I've read this over from the beginning... (I find all of the information presented highly relevant to my '1-of-12' adventure project. Which deals specifically with 'elder god' types trapped in another dimension. influencing humanity)... and, I find... (discussions of quantum dimensional theoretics aside)... that there is very little that actually affects gameplay. Well, 'directly', anyways.
I understand that you are essentially 'field-testing' the background material. But, I don't see where any 'logic incongruities' might prevent these ideas from taking hold. As, we have to 'suspend disbelief' quite a bit anyways, to be able to thoroughly enjoy the idea of 'superheroics', to begin with.
My point is this, even if someone could point out a flaw in this idea... its just background material. As GMs we ALL tend to add and discard whatever fits out tastes anyways. (The Galactor/Spectra exist in MY gaming universe. Zairob does not.)

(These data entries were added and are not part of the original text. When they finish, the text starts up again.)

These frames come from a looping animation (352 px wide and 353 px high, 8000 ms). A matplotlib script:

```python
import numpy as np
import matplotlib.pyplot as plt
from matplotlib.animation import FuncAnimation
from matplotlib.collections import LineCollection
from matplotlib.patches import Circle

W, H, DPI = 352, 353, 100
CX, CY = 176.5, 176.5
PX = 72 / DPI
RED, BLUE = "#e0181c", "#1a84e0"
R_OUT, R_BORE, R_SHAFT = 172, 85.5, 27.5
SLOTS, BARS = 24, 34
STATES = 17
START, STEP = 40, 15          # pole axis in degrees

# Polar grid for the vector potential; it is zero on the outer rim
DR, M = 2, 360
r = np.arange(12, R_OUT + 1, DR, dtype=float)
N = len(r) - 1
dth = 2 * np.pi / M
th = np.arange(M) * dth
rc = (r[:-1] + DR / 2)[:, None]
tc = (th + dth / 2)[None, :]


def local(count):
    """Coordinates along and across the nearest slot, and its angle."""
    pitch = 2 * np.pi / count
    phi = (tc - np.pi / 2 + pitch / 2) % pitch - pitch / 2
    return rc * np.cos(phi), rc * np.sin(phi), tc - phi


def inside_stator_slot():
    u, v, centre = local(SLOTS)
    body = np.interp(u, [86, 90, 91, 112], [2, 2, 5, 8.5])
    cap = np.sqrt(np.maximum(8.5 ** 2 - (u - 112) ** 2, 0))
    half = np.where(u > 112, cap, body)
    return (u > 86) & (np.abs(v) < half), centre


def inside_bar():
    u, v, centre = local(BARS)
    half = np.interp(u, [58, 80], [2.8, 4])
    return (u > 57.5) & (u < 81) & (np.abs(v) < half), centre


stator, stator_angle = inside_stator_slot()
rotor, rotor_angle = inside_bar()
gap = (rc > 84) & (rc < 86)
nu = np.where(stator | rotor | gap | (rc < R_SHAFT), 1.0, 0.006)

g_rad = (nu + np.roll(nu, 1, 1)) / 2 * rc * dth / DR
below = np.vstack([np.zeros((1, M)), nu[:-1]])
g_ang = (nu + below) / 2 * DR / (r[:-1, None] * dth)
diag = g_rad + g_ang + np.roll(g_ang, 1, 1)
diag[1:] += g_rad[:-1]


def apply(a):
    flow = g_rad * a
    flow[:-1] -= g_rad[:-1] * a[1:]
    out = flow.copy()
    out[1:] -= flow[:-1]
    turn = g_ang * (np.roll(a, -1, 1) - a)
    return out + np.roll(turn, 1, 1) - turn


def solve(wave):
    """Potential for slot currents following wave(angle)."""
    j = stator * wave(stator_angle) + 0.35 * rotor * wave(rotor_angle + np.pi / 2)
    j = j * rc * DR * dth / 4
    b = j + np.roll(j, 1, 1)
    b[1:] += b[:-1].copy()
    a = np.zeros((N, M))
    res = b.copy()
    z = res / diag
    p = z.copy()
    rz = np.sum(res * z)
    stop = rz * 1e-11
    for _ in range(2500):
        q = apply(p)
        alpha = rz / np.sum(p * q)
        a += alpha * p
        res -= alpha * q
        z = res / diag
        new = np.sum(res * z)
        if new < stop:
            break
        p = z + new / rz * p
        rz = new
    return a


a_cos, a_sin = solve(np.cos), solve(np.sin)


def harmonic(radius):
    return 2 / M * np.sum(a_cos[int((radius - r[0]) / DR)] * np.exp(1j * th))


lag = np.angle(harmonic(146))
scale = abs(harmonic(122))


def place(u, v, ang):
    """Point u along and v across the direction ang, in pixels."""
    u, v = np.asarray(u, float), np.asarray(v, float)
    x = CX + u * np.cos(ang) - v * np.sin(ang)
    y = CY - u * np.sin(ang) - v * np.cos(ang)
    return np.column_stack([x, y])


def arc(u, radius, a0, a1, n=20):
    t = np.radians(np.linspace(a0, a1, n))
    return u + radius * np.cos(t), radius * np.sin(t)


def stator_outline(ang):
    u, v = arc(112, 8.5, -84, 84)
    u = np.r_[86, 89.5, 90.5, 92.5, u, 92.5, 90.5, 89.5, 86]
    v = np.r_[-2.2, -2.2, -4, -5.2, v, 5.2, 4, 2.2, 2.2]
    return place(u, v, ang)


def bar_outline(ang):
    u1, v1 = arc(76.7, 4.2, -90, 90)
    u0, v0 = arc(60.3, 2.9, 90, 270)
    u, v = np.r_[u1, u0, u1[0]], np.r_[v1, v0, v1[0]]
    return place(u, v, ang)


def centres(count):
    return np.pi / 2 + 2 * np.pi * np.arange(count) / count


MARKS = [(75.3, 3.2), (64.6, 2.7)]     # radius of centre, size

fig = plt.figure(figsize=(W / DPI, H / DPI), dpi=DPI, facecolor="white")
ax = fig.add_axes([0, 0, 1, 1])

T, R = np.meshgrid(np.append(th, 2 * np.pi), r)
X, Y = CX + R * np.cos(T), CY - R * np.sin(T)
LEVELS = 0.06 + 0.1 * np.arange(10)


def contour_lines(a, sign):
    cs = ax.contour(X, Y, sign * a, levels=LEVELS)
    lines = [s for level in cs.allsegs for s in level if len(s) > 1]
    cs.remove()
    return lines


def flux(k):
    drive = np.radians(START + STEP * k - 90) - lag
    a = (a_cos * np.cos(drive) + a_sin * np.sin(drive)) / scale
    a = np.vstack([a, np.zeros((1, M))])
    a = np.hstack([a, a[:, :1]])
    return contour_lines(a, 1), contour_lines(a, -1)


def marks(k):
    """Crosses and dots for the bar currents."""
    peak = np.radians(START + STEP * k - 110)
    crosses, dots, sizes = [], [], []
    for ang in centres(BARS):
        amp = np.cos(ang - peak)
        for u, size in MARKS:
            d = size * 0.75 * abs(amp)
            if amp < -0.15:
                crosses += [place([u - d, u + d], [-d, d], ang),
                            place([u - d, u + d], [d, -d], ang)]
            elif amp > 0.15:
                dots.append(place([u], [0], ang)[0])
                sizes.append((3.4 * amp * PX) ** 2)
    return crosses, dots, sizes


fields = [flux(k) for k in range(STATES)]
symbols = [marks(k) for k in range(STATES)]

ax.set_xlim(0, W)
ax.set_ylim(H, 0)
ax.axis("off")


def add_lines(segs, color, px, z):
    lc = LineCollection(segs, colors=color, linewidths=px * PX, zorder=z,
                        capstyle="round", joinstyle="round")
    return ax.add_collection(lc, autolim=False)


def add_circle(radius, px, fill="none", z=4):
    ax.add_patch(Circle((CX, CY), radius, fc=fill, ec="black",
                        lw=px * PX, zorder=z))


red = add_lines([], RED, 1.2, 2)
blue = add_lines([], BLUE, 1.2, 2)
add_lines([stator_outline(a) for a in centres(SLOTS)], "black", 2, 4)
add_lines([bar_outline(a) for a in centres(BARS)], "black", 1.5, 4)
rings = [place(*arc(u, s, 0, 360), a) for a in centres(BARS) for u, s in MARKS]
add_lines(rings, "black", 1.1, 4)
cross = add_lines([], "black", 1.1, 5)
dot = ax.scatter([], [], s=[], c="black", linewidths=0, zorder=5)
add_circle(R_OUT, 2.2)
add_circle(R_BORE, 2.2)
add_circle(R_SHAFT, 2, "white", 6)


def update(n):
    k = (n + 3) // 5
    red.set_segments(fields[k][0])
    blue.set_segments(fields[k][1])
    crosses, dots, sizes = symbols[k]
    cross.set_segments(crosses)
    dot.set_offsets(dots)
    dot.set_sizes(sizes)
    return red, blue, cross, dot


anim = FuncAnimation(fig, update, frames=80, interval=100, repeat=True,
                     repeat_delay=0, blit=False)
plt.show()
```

Frankly, I like your idea. But, I THINK it might be a bit 'too constrictive'... for SOME scenarios. For instance, in my adventure there are indeed 'alternate dimensions'. (Grouped together by the commonalities of the physical laws, and the most accessible means to gain entry into them. Ie.- There are magical dimensions, sub-dimensions, hyperspace, parallel dimensions, divergent dimensions, and alien dimensions.) Each with it's own set of rules and 'FLAVORING'. These rules between my dimensions tend to VARY greatly,... BY dimension. (The physical laws of my Asgard are drastically different from the sub-dimension I call 'the Blue'. A sub-dimension where 'physicality' in the universe never came to be, but 'consciousness' does exist.) I think that by setting an 'overall' guideline for ... um... 'dimensional behaviour' you might be cheating yourself of some of the versatility availalble for 'the creation of 'game settings'. (Lets be honest, whether its a new dimension, another planet, or another era in time... it all means the same thing for us GMS. Its a 'different setting'.)
Still I think you have the fundamentals of a great idea on how magic might work. (By casting a duplication spell... I would not be manipulating universal energies to 'assemble' a duplicate of someone out of ambient atoms. I would instead be manipulating them to cause a 'temporal stutter'... which would last long enough to cause another (perpetual) 'instance' of that being. In my mind, THAT sounds more like HOW magic should work.
That works for me.
But, it might not work for everyone. I suppose it would be specifically dependent on how greatly 'overriding' elements of my adventure, were impacted by these ideas. (Say, that Christians who were killed in battle could not just 'show up' in Valhalla, because my scenario was very specific about who could and who could not get into Valhalla, to limit my PC group in some way.)
From reading your very first post, two other questions present themselves to me...
1)Is the actual 'kingdom of Heaven', an intended game setting in the V&V universe. (I cant stop my players from starting a heated gunbattle in the middle of the Vatican. I can only guess what would happen if they were somehow put in front of HIM and the Archangels.)
2)Are you also stating that the existence of gods (including HIM) and demons (including 'mih') and their respective realms, is considered to be a 'SCIENTIFICALLY PROVEN' fact, in the official V&V universe? (Thor has been a staple of the Marvel universe for decades. People like Reed Richards and Dr. Strange *HAVE* to acknowledge their existence and the existence of the universes they come from. Because the proof is NOT empirical... its standing right in front of them. But, by and large, most scientists in the Marvel universe do not believe in 'other dimensions' and 'godhood'. (Or even 'aliens', for that matter.) If anything, they probably still view them in much the same light that the 'common man 'does... as 'unknowable truths'. A general disposition that serves ALL readers, by accommodating ALL of their personal viewpoints, by specifically being vague.) Are you sure that your approach is the best approach to take, regarding this subject matter?
Other than that, I don't see anything wrong with your idea. (In fact, i'd even add, that it goes quite a ways to explain how PC superheroes never seem to 'really' die, somewhat.)